▶ _Task instructions_: In how many lines of the records does the word "group" appear? Reply with the number and nothing else.

▶ _Supplied information_:
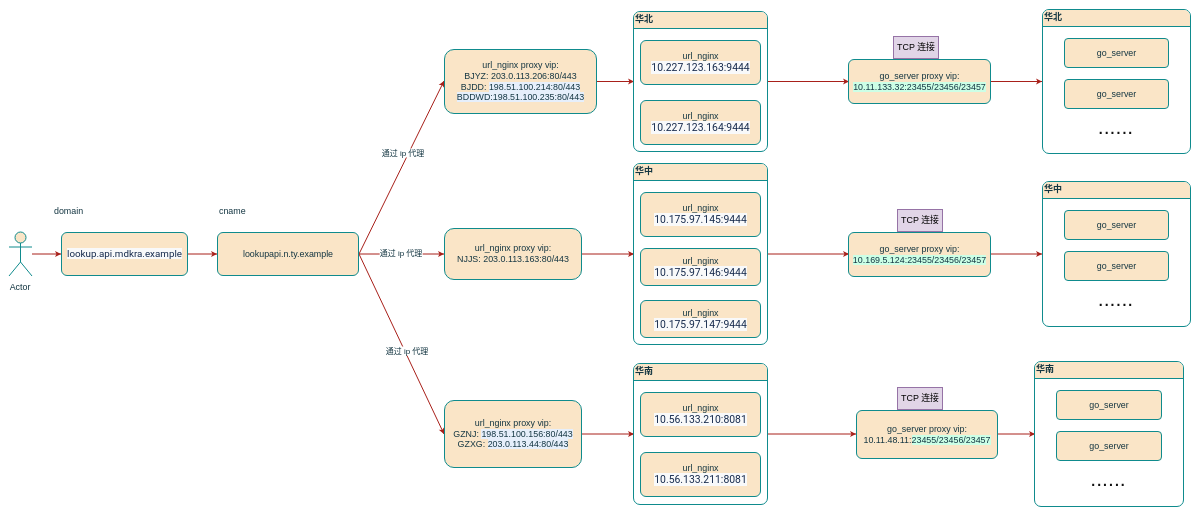
<!DOCTYPE html>
<html lang="zh-CN">
<head>
<meta charset="utf-8">
<title>Lookup API 网络拓扑</title>
<style>
:root {
  --ink: #143642;
  --teal: #0f8b8d;
  --cream: #fae5c7;
  --edge: #a8201a;
  --lilac: #e1d5e7;
  --lilac-line: #9673a6;
  --mark-white: #f8f9fa;
  --mark-blue: #e6effb;
  --mark-green: #ccffe6;
}
* { box-sizing: border-box; margin: 0; padding: 0; }
html, body { width: 1200px; height: 516px; overflow: hidden; background: #fff; }
.diagram {
  position: relative; width: 1200px; height: 516px; overflow: hidden;
  font: 8.9px/10.8px "Liberation Sans", "Noto Sans CJK SC", sans-serif;
  color: var(--ink); text-align: center; white-space: nowrap;
}
.edges { position: absolute; left: 0; top: 0; }
.node, .group, .tag {
  position: absolute; left: var(--x); top: var(--y); width: var(--w); height: var(--h);
}
.node, .item {
  display: flex; flex-direction: column; align-items: center; justify-content: center;
  background: var(--cream); border: 1px solid var(--teal); border-radius: 6px;
}
.node.proxy { border-radius: 10px; }
.group {
  display: flex; flex-direction: column; overflow: hidden;
  background: #fff; border: 1px solid var(--teal); border-radius: 7px;
}
.group h2 {
  flex: none; height: 17px; padding-left: 1px; text-align: left;
  font-size: 9px; line-height: 15px; font-weight: 700;
  background: var(--cream); border-bottom: 1px solid var(--teal);
}
.stack { display: flex; flex-direction: column; padding: 11px 6px 0; gap: 15px; }
.stack.three { gap: 11px; }
.stack.servers { padding: 11px 21px 0; gap: 11px; }
.item { height: 45px; line-height: 11px; }
.item.short { height: 38px; }
.item.last { margin-top: 3px; }
.servers .item { height: 30px; border-radius: 4px; }
.dots { font-size: 14px; line-height: 18px; font-weight: 700; letter-spacing: 2px; color: #111; }
.host { font: 10.4px/11px Roboto, sans-serif; color: #172b4d; background: var(--mark-white); }
.domain-name { font: 9.8px/12px Roboto, sans-serif; color: #172b4d; background: var(--mark-white); }
.blue { background: var(--mark-blue); }
.green { background: var(--mark-green); }
.tag {
  display: flex; align-items: center; justify-content: center;
  background: var(--lilac); border: 1px solid var(--lilac-line); color: #000;
}
.caption, .edge-label { position: absolute; left: var(--x); top: var(--y); transform: translate(0, -50%); }
.edge-label { transform: translate(-50%, -50%); font-size: 8px; line-height: 9px; background: #fff; }
.caption.centered { transform: translate(-50%, -50%); }
</style>
</head>
<body>
<main class="diagram">
  <svg class="edges" width="1200" height="516" viewBox="0 0 1200 516" aria-hidden="true">
    <defs>
      <marker id="arrow" markerUnits="userSpaceOnUse" markerWidth="8" markerHeight="8" refX="7" refY="4" orient="auto">
        <path d="M7 4L1 7L2.5 4L1 1Z" fill="#a8201a"/>
      </marker>
    </defs>
    <g fill="#fae5c7" stroke="#0f8b8d">
      <circle cx="20.5" cy="237.5" r="5.5"/>
      <path d="M20.5 243V262M9 247H32M20.5 262L9 276M20.5 262L32 276" fill="none"/>
    </g>
    <g stroke="#a8201a" marker-end="url(#arrow)">
      <line x1="32" y1="254" x2="61" y2="254"/>
      <line x1="188" y1="254" x2="217" y2="254"/>
      <line x1="359" y1="254" x2="444" y2="81"/>
      <line x1="359" y1="254" x2="444" y2="254"/>
      <line x1="359" y1="254" x2="444" y2="434"/>
      <line x1="597" y1="81.5" x2="634" y2="81.5"/>
      <line x1="582" y1="254" x2="634" y2="254"/>
      <line x1="582" y1="434" x2="634" y2="434"/>
      <line x1="767" y1="81.5" x2="849" y2="81.5"/>
      <line x1="767" y1="254" x2="849" y2="254"/>
      <line x1="767" y1="434" x2="856" y2="434"/>
      <line x1="990" y1="81.5" x2="1042" y2="81.5"/>
      <line x1="990" y1="254" x2="1042" y2="254"/>
      <line x1="998" y1="434" x2="1035" y2="434"/>
    </g>
  </svg>

  <!-- Client and DNS -->
  <p class="caption centered" style="--x:20px;--y:287px">Actor</p>
  <p class="caption" style="--x:54px;--y:211px">domain</p>
  <p class="caption" style="--x:219px;--y:211px">cname</p>
  <div class="node" style="--x:61px;--y:232px;--w:127px;--h:44px"><span><span class="domain-name">lookup.api.mdkra.example</span></span></div>
  <div class="node" style="--x:217px;--y:232px;--w:142px;--h:44px">lookupapi.n.ty.example</div>

  <p class="edge-label" style="--x:403px;--y:153px">通过 ip 代理</p>
  <p class="edge-label" style="--x:401px;--y:253px">通过 ip 代理</p>
  <p class="edge-label" style="--x:407px;--y:351px">通过 ip 代理</p>

  <!-- Nginx proxies -->
  <div class="node proxy" style="--x:444px;--y:49px;--w:153px;--h:65px">
    <p>url_nginx proxy vip:</p>
    <p>BJYZ: 203.0.113.206:80/443</p>
    <p>BJDD: <span class="blue">198.51.100.214:80/443</span></p>
    <p><span class="blue">BDDWD:198.51.100.235:80/443</span></p>
  </div>
  <div class="node proxy" style="--x:444px;--y:228px;--w:138px;--h:52px">
    <p>url_nginx proxy vip:</p>
    <p>NJJS: 203.0.113.163:80/443</p>
  </div>
  <div class="node proxy" style="--x:444px;--y:400px;--w:138px;--h:68px">
    <p>url_nginx proxy vip:</p>
    <p>GZNJ: <span class="blue">198.51.100.156:80/443</span></p>
    <p>GZXG: <span class="blue">203.0.113.44:80/443</span></p>
  </div>

  <!-- Nginx clusters -->
  <section class="group" style="--x:633px;--y:11px;--w:135px;--h:141px">
    <h2>华北</h2>
    <div class="stack">
      <div class="item"><p>url_nginx</p><p><span class="host">10.227.123.163:9444</span></p></div>
      <div class="item"><p>url_nginx</p><p><span class="host">10.227.123.164:9444</span></p></div>
    </div>
  </section>
  <section class="group" style="--x:633px;--y:163px;--w:135px;--h:182px">
    <h2>华中</h2>
    <div class="stack three">
      <div class="item"><p>url_nginx</p><p><span class="host">10.175.97.145:9444</span></p></div>
      <div class="item short"><p>url_nginx</p><p><span class="host">10.175.97.146:9444</span></p></div>
      <div class="item short last"><p>url_nginx</p><p><span class="host">10.175.97.147:9444</span></p></div>
    </div>
  </section>
  <section class="group" style="--x:633px;--y:363px;--w:135px;--h:142px">
    <h2>华南</h2>
    <div class="stack">
      <div class="item"><p>url_nginx</p><p><span class="host">10.56.133.210:8081</span></p></div>
      <div class="item"><p>url_nginx</p><p><span class="host">10.56.133.211:8081</span></p></div>
    </div>
  </section>

  <!-- Go server proxies -->
  <div class="tag" style="--x:893px;--y:36px;--w:46px;--h:23px">TCP 连接</div>
  <div class="node" style="--x:848px;--y:59px;--w:143px;--h:45px">
    <p>go_server proxy vip:</p>
    <p><span class="green">10.11.133.32:23455/23456/23457</span></p>
  </div>
  <div class="tag" style="--x:897px;--y:209px;--w:46px;--h:23px">TCP 连接</div>
  <div class="node" style="--x:848px;--y:232px;--w:143px;--h:45px">
    <p>go_server proxy vip:</p>
    <p><span class="green">10.169.5.124:23455/23456/23457</span></p>
  </div>
  <div class="tag" style="--x:897px;--y:387px;--w:46px;--h:23px">TCP 连接</div>
  <div class="node" style="--x:856px;--y:410px;--w:142px;--h:49px">
    <p>go_server proxy vip:</p>
    <p>10.11.48.11:<span class="green">23455/23456/23457</span></p>
  </div>

  <!-- Go server clusters -->
  <section class="group" style="--x:1042px;--y:9px;--w:149px;--h:145px">
    <h2>华北</h2>
    <div class="stack servers">
      <div class="item">go_server</div>
      <div class="item">go_server</div>
      <p class="dots">......</p>
    </div>
  </section>
  <section class="group" style="--x:1042px;--y:181px;--w:149px;--h:146px">
    <h2>华中</h2>
    <div class="stack servers">
      <div class="item">go_server</div>
      <div class="item">go_server</div>
      <p class="dots">......</p>
    </div>
  </section>
  <section class="group" style="--x:1034px;--y:361px;--w:150px;--h:146px">
    <h2>华南</h2>
    <div class="stack servers">
      <div class="item">go_server</div>
      <div class="item">go_server</div>
      <p class="dots">......</p>
    </div>
  </section>
</main>
</body>
</html>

▶ _Worked solution_: 9